And so talk of extending Bill 101 to cover post-high school education is a sad and misguided attempt to somehow staunch what appears to be the inevitable and inexorable decline of traditional French society.
But for all the discussions over what's to be done and who's to be blamed for this decline, the rather simple and rather painful truth is hard to face.
The decline has nothing to do with anglophones or access to English cegep and it has nothing to do with francophones 'switching' sides.
It has everything to do with immigration and nothing else.
Canada (including Quebec) has the highest immigration level of any country in the western world.The rate of immigration to Canada is twice that of the United States and six times larger than France's. Strangely there is no policy or rationale that can explain this.
Of the remaining 40,000, half assimilate to the anglophone community and half to the francophone community. This is the key to the small, but inexorable diminution of the French proportion of Quebec's population. To maintain linguistic balance around 32,000 of the 40,000 would have to assimilate in French.
Over a decade it means that over 110,000 people have shifted disproportionately to the English side and this and this alone accounts for the decline in the Francophone element from 81% to 79% over the last two decades.
The same is true of immigration in Canada where the difference is much more startling.
Each year 250,000 newcomers are welcomed to Canada, (this number keeps growing) 50,000 in Quebec and 200,000 in the other provinces. But Quebec bleeds 10,000 of these immigrants to other provinces, changing the numbers to 210,000 immigrants to other provinces against just 40,000 in Quebec.

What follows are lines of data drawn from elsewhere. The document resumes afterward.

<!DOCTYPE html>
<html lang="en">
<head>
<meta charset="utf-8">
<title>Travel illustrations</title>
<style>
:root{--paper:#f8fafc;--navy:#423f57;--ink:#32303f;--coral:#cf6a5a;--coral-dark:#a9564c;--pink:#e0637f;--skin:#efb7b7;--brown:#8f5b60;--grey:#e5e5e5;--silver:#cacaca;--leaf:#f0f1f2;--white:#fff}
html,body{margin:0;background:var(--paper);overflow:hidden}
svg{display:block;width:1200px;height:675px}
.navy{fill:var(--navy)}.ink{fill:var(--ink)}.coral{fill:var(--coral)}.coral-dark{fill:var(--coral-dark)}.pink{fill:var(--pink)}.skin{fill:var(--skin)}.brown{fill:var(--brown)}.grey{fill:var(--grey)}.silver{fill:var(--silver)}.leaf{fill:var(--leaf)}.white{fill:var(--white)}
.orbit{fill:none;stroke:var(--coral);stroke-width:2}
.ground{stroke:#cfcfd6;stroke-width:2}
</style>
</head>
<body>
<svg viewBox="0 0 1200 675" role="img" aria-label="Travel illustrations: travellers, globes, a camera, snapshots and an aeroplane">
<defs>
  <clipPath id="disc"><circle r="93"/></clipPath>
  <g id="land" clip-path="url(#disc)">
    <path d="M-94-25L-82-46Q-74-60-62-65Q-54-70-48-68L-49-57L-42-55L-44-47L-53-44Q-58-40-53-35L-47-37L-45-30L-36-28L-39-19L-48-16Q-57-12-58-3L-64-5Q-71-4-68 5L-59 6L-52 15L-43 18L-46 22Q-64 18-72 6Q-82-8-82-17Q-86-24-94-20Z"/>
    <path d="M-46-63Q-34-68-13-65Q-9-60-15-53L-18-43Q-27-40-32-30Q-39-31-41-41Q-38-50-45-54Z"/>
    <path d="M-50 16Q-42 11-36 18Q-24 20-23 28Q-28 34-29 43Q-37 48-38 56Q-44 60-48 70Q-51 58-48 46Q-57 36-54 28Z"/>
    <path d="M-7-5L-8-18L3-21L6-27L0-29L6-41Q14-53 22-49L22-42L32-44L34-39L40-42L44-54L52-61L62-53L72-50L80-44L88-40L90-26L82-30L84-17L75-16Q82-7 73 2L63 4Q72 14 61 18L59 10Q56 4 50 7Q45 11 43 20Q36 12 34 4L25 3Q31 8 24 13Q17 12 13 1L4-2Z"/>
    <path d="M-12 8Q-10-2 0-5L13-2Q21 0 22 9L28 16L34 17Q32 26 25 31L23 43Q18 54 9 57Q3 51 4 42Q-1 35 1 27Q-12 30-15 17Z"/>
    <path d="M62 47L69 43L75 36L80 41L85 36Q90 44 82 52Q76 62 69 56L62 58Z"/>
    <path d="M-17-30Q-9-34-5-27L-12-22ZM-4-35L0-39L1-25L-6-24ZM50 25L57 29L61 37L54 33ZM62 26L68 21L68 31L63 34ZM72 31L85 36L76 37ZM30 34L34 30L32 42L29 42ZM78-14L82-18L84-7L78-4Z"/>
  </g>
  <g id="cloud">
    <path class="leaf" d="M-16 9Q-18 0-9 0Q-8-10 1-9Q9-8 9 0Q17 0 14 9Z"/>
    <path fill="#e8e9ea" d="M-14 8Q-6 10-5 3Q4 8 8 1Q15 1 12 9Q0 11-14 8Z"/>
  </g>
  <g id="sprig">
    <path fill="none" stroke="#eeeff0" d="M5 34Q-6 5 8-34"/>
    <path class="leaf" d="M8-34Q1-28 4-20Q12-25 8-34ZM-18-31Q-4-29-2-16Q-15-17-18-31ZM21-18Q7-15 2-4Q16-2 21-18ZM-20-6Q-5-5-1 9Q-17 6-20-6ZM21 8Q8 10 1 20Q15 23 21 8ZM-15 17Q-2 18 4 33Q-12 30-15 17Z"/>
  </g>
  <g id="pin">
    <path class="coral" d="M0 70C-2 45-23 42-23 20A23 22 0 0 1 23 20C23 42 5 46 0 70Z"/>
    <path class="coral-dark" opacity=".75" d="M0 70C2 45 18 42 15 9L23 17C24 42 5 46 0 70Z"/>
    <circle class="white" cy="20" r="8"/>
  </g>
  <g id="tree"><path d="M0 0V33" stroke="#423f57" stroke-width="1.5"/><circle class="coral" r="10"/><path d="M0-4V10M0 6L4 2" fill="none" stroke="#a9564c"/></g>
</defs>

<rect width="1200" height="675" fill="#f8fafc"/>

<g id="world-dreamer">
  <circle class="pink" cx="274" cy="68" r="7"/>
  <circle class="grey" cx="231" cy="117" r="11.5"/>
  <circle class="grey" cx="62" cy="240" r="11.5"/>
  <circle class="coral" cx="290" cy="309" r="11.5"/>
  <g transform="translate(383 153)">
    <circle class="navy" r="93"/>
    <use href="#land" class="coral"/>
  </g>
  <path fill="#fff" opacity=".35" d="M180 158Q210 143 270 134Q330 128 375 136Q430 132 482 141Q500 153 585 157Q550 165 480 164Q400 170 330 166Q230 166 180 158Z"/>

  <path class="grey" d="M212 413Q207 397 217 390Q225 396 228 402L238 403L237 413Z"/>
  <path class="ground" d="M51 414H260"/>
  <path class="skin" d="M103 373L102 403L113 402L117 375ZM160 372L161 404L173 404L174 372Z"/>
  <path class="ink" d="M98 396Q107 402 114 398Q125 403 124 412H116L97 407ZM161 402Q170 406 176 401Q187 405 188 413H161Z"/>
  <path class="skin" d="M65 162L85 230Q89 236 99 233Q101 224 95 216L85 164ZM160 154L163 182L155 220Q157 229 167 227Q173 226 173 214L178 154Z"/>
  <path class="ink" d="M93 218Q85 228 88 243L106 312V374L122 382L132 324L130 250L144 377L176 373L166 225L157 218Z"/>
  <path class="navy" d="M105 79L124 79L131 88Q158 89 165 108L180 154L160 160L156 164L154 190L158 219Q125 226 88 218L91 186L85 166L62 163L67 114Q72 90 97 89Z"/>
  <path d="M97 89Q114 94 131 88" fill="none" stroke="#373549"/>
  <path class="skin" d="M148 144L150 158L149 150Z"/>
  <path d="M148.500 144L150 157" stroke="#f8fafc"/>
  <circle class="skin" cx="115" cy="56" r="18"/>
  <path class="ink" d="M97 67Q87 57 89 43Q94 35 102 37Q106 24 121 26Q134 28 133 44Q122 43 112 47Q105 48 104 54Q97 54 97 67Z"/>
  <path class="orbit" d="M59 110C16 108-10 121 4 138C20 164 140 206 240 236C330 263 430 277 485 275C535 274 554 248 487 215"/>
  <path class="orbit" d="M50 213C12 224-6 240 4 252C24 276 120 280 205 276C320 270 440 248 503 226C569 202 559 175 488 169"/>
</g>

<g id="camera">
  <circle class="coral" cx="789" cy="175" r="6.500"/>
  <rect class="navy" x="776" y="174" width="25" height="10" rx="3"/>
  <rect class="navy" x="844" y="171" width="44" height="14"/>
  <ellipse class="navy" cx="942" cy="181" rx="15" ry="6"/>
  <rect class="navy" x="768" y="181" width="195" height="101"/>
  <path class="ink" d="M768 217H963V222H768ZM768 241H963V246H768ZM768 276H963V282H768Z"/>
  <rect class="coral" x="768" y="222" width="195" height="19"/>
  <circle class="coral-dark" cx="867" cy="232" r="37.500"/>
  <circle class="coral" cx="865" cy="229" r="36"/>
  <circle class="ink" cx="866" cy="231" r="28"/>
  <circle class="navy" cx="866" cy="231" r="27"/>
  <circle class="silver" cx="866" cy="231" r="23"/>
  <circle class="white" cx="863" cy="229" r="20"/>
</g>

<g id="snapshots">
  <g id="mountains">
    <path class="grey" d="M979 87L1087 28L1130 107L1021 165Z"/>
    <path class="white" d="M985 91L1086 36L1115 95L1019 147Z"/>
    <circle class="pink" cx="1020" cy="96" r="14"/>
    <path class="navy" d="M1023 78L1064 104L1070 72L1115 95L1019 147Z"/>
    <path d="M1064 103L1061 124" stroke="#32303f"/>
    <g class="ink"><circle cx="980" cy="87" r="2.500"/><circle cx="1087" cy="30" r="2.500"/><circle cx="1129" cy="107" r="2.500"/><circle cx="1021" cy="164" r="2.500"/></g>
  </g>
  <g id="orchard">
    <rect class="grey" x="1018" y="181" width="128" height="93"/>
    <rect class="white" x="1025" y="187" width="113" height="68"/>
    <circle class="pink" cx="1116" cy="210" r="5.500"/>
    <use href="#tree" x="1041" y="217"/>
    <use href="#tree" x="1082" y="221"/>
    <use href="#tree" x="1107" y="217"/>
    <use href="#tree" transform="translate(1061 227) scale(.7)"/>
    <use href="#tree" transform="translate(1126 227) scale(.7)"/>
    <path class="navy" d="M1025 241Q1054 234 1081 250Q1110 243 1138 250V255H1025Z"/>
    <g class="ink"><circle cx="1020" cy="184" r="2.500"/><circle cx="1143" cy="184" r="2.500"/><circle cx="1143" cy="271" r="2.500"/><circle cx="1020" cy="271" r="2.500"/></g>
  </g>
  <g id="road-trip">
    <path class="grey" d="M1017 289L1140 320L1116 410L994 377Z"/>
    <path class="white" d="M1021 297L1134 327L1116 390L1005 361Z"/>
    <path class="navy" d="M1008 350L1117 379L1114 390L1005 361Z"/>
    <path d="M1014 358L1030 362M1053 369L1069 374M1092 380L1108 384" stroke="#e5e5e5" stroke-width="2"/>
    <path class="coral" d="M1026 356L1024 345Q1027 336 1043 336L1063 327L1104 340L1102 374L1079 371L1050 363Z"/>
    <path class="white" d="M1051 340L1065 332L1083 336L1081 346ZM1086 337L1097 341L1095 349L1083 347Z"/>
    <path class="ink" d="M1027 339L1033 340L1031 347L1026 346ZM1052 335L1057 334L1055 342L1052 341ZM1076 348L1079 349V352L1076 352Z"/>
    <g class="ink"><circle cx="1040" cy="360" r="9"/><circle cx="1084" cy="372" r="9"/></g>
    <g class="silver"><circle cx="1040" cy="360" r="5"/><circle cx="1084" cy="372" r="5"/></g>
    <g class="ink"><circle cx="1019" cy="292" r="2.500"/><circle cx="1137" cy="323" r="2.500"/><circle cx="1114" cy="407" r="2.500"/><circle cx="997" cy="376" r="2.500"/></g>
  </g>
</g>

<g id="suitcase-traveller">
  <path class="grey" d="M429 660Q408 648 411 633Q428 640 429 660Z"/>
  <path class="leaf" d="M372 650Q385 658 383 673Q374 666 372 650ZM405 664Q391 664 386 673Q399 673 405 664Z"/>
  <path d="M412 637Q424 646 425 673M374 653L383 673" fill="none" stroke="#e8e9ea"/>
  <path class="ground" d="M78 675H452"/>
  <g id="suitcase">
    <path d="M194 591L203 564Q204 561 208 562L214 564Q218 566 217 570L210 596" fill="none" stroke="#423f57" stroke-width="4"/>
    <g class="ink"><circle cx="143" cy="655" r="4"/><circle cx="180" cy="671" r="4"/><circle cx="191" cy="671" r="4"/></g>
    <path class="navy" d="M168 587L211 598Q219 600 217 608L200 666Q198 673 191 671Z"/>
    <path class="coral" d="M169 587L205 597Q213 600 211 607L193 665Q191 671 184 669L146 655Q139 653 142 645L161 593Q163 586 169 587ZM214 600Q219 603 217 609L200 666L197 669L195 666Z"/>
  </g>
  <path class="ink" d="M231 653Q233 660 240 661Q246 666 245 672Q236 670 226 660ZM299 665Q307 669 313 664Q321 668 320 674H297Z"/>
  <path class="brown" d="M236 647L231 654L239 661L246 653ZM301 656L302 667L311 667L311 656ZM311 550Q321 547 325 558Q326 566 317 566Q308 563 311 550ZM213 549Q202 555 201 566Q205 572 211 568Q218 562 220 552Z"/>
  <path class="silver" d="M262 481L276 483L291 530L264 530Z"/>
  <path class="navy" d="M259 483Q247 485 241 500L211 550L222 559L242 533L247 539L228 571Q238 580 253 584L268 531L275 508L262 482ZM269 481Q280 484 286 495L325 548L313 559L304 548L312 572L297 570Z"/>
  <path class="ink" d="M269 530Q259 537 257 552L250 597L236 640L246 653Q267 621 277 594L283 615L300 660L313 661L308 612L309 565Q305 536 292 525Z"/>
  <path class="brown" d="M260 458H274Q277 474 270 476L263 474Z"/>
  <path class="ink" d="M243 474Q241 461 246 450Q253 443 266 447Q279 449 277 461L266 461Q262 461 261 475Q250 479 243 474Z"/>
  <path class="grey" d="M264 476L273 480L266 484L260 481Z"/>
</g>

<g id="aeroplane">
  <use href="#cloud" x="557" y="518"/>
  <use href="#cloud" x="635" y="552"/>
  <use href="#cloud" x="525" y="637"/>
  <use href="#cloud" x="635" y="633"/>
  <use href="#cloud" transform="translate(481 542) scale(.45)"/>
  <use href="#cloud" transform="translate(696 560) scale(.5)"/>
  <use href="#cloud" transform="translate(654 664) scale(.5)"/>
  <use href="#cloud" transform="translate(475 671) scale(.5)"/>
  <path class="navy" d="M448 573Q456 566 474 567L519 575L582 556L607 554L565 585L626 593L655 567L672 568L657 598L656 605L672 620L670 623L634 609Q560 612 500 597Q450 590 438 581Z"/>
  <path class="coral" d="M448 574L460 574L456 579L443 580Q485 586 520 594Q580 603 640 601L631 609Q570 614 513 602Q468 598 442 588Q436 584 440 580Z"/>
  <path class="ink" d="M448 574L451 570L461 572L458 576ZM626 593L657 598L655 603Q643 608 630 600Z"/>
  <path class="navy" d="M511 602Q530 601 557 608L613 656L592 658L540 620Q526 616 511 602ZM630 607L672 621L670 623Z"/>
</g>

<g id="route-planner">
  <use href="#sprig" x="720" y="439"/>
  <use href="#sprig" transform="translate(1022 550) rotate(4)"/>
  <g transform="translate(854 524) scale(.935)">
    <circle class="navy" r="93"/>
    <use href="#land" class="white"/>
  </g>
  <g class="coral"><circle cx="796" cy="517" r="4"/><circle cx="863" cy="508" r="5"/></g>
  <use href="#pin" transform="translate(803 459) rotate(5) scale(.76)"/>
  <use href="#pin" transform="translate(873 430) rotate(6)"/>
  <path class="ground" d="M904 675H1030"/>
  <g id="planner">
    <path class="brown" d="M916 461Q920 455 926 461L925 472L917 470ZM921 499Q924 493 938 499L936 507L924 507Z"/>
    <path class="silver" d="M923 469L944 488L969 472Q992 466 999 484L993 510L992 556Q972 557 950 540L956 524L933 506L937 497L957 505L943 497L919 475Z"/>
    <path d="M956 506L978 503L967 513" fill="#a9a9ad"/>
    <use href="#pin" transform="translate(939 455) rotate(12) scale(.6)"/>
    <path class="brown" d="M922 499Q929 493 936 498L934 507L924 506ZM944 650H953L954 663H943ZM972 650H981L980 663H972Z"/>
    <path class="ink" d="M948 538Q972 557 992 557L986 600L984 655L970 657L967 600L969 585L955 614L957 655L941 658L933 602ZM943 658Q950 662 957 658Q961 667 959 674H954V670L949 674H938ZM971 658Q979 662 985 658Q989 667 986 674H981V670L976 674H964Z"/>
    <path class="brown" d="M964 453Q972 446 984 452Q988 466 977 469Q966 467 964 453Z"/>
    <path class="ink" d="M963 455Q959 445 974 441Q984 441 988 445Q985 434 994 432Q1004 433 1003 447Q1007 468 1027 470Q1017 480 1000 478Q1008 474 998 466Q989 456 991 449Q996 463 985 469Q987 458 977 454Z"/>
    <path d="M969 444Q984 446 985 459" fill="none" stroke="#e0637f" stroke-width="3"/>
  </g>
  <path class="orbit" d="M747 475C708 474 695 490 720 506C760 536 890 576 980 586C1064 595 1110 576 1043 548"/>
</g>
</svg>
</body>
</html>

Of course, all the immigrants that settle in the rest of Canada assimilate to the English community while only half of those immigrating to Quebec assimilate to the French community.
The final numbers end up looking like this;
Of the 250,000 immigrants who come to Canada (including Quebec) 230,000 become anglophones and only 20,000 become francophones.
Wow! It's rather shocking.
That's right, only about 9% of immigrants coming to Canada are assimilated into the French side of the language equation. This wouldn't be a huge problem if the number of immigrants was modest, but Canada enjoys the highest immigration rate among leading western democracies.
Canada increases it's population by a million people every four years by way of immigrants, yet only 95,000 become members of the French community.
In Quebec the changes are not so dramatic, but while the demographic shift is small, it is ongoing and cumulative, as long as immigrants are welcomed in such large numbers and assimilation patterns remain as they are.
As for Canada, the French/English demographic change caused by immigration is monumental.
The francophone element in Canada is dropping by a rate of over 1% per decade!
Within 20 to 25 years, the Francophone element to Canada will fall below the 20% threshold, while at Confederation in 1867, it was 33%.
In 1971, one in four Canadians (25.7 per cent) spoke French at home. By 2001, thirty years later, the proportion had gone down to 22 per cent.
All this has to do with immigration.
It has NOTHING to do with Anglophones in Quebec.
If Quebec wants to reverse this trend, it has to find a way to convince immigrating families to adopt French, right away.
Assimilation takes place within the first few years of arrival, not ten to fifteen years later in cegep.
If the government believes that changing access to English cegeps will change this in any way, they are sadly mistaken.
For French Canada to maintain demographic weight or at least to slow down the bleed, it will have to convince the Federal government to slash immigration and to find a way to francize immigrants much earlier.
Both tasks are rather daunting......